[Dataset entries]

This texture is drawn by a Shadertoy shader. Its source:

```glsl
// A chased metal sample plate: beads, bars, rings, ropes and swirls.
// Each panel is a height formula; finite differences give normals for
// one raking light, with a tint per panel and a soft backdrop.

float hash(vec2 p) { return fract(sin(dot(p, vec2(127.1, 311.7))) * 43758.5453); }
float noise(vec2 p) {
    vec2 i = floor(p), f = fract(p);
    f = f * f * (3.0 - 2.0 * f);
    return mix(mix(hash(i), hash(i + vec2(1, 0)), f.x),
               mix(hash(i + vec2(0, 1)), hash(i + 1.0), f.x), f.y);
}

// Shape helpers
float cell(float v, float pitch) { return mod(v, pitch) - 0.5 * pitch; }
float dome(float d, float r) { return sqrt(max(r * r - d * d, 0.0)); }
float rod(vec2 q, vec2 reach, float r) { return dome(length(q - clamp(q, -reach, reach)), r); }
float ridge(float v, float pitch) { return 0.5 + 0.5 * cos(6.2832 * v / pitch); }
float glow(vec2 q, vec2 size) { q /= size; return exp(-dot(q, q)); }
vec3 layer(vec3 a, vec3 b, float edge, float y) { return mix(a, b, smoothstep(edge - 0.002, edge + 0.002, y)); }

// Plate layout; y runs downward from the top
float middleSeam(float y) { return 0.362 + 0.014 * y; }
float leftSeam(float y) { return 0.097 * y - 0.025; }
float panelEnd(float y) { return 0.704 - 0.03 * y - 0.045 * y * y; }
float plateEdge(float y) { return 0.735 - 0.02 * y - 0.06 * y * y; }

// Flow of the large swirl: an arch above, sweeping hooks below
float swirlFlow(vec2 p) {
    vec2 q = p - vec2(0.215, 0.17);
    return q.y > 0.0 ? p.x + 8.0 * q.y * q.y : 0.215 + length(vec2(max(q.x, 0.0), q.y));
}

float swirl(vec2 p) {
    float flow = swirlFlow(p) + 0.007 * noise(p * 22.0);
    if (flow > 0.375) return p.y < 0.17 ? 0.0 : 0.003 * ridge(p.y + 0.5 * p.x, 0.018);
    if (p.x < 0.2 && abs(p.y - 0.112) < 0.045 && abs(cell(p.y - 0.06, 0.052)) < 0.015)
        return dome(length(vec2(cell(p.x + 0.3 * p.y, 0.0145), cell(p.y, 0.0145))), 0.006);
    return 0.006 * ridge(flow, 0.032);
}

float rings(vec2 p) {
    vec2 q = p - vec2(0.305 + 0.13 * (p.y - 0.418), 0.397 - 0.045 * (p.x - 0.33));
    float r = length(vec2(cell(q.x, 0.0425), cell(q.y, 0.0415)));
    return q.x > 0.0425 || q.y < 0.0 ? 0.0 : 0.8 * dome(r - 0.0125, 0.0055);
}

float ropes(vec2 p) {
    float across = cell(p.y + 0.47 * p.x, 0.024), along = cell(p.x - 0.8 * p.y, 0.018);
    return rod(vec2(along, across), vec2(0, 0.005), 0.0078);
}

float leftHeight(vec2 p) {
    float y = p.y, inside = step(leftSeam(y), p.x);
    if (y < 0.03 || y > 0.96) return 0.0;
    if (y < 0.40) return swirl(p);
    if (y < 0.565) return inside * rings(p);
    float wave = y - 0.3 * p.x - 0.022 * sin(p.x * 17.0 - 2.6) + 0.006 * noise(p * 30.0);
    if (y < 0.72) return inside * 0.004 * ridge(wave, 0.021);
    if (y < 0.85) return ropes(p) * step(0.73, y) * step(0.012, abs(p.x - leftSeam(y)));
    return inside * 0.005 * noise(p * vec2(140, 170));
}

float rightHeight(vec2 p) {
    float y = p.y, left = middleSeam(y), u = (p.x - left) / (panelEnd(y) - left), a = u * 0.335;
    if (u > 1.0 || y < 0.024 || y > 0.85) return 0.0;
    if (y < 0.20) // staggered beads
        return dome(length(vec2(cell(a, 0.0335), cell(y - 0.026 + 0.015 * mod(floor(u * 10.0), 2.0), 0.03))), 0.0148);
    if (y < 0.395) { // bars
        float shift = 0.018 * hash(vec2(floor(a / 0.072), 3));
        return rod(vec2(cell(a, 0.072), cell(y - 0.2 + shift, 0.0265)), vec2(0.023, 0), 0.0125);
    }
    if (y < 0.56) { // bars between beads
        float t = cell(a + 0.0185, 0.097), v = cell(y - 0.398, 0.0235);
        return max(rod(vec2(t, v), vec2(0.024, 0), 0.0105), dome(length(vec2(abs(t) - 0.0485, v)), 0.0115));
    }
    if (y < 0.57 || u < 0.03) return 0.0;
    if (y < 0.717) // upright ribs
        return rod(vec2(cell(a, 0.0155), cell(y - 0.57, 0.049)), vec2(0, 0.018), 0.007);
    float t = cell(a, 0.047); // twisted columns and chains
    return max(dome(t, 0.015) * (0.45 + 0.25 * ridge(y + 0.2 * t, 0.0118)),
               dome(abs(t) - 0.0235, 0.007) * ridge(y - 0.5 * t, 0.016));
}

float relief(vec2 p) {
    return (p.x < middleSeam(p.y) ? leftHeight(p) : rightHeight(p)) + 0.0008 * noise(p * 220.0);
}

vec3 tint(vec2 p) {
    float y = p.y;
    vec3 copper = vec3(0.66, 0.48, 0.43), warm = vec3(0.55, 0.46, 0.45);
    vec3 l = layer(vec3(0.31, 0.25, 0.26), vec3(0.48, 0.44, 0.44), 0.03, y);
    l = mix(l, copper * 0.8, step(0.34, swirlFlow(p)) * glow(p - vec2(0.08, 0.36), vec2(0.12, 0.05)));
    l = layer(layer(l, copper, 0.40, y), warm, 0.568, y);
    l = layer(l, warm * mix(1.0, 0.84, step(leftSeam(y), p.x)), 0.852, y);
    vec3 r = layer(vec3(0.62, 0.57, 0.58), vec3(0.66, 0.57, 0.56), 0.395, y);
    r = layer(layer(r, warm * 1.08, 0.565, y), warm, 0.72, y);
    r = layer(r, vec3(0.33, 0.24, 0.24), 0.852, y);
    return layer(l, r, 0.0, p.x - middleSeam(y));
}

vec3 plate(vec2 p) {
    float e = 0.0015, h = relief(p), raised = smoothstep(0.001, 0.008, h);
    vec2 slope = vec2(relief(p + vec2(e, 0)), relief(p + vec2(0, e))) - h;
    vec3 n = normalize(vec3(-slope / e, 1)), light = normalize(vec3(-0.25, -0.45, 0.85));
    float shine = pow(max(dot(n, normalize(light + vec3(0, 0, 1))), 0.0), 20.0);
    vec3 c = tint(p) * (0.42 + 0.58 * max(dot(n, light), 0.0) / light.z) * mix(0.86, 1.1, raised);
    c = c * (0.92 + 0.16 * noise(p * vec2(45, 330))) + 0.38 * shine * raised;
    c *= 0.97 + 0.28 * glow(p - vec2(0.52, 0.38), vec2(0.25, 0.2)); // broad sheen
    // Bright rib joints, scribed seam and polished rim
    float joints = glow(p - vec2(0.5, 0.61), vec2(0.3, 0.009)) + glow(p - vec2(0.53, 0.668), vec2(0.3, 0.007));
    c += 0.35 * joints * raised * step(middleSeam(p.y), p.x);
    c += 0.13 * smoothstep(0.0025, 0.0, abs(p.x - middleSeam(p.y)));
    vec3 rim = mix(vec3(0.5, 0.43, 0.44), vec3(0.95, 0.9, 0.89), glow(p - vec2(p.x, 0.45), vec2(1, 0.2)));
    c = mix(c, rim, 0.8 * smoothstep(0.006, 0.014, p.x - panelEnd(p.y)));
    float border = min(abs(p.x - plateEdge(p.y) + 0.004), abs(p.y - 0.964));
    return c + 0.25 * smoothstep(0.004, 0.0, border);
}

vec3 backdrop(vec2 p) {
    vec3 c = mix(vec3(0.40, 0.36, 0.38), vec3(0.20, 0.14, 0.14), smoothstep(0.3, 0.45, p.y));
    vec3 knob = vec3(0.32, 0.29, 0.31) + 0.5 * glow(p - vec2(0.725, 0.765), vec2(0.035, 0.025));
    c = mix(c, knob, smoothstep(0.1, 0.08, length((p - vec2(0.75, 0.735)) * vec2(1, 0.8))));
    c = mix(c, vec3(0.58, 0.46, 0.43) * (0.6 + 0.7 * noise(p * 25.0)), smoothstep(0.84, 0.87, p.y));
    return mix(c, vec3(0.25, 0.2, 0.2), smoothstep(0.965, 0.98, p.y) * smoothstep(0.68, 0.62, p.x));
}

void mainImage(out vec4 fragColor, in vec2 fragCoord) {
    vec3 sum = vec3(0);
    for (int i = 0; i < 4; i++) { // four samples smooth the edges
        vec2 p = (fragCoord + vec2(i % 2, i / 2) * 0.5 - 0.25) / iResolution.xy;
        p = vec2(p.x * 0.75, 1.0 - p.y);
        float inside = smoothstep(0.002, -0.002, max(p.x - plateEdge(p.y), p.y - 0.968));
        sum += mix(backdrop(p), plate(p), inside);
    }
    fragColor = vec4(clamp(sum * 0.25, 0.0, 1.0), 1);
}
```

■ **EXERCISE DESCRIPTION**
Say how many lines in the records contain the word "layer". Nothing but the number is required.

■ **RESPONSE TO THE TASK**
8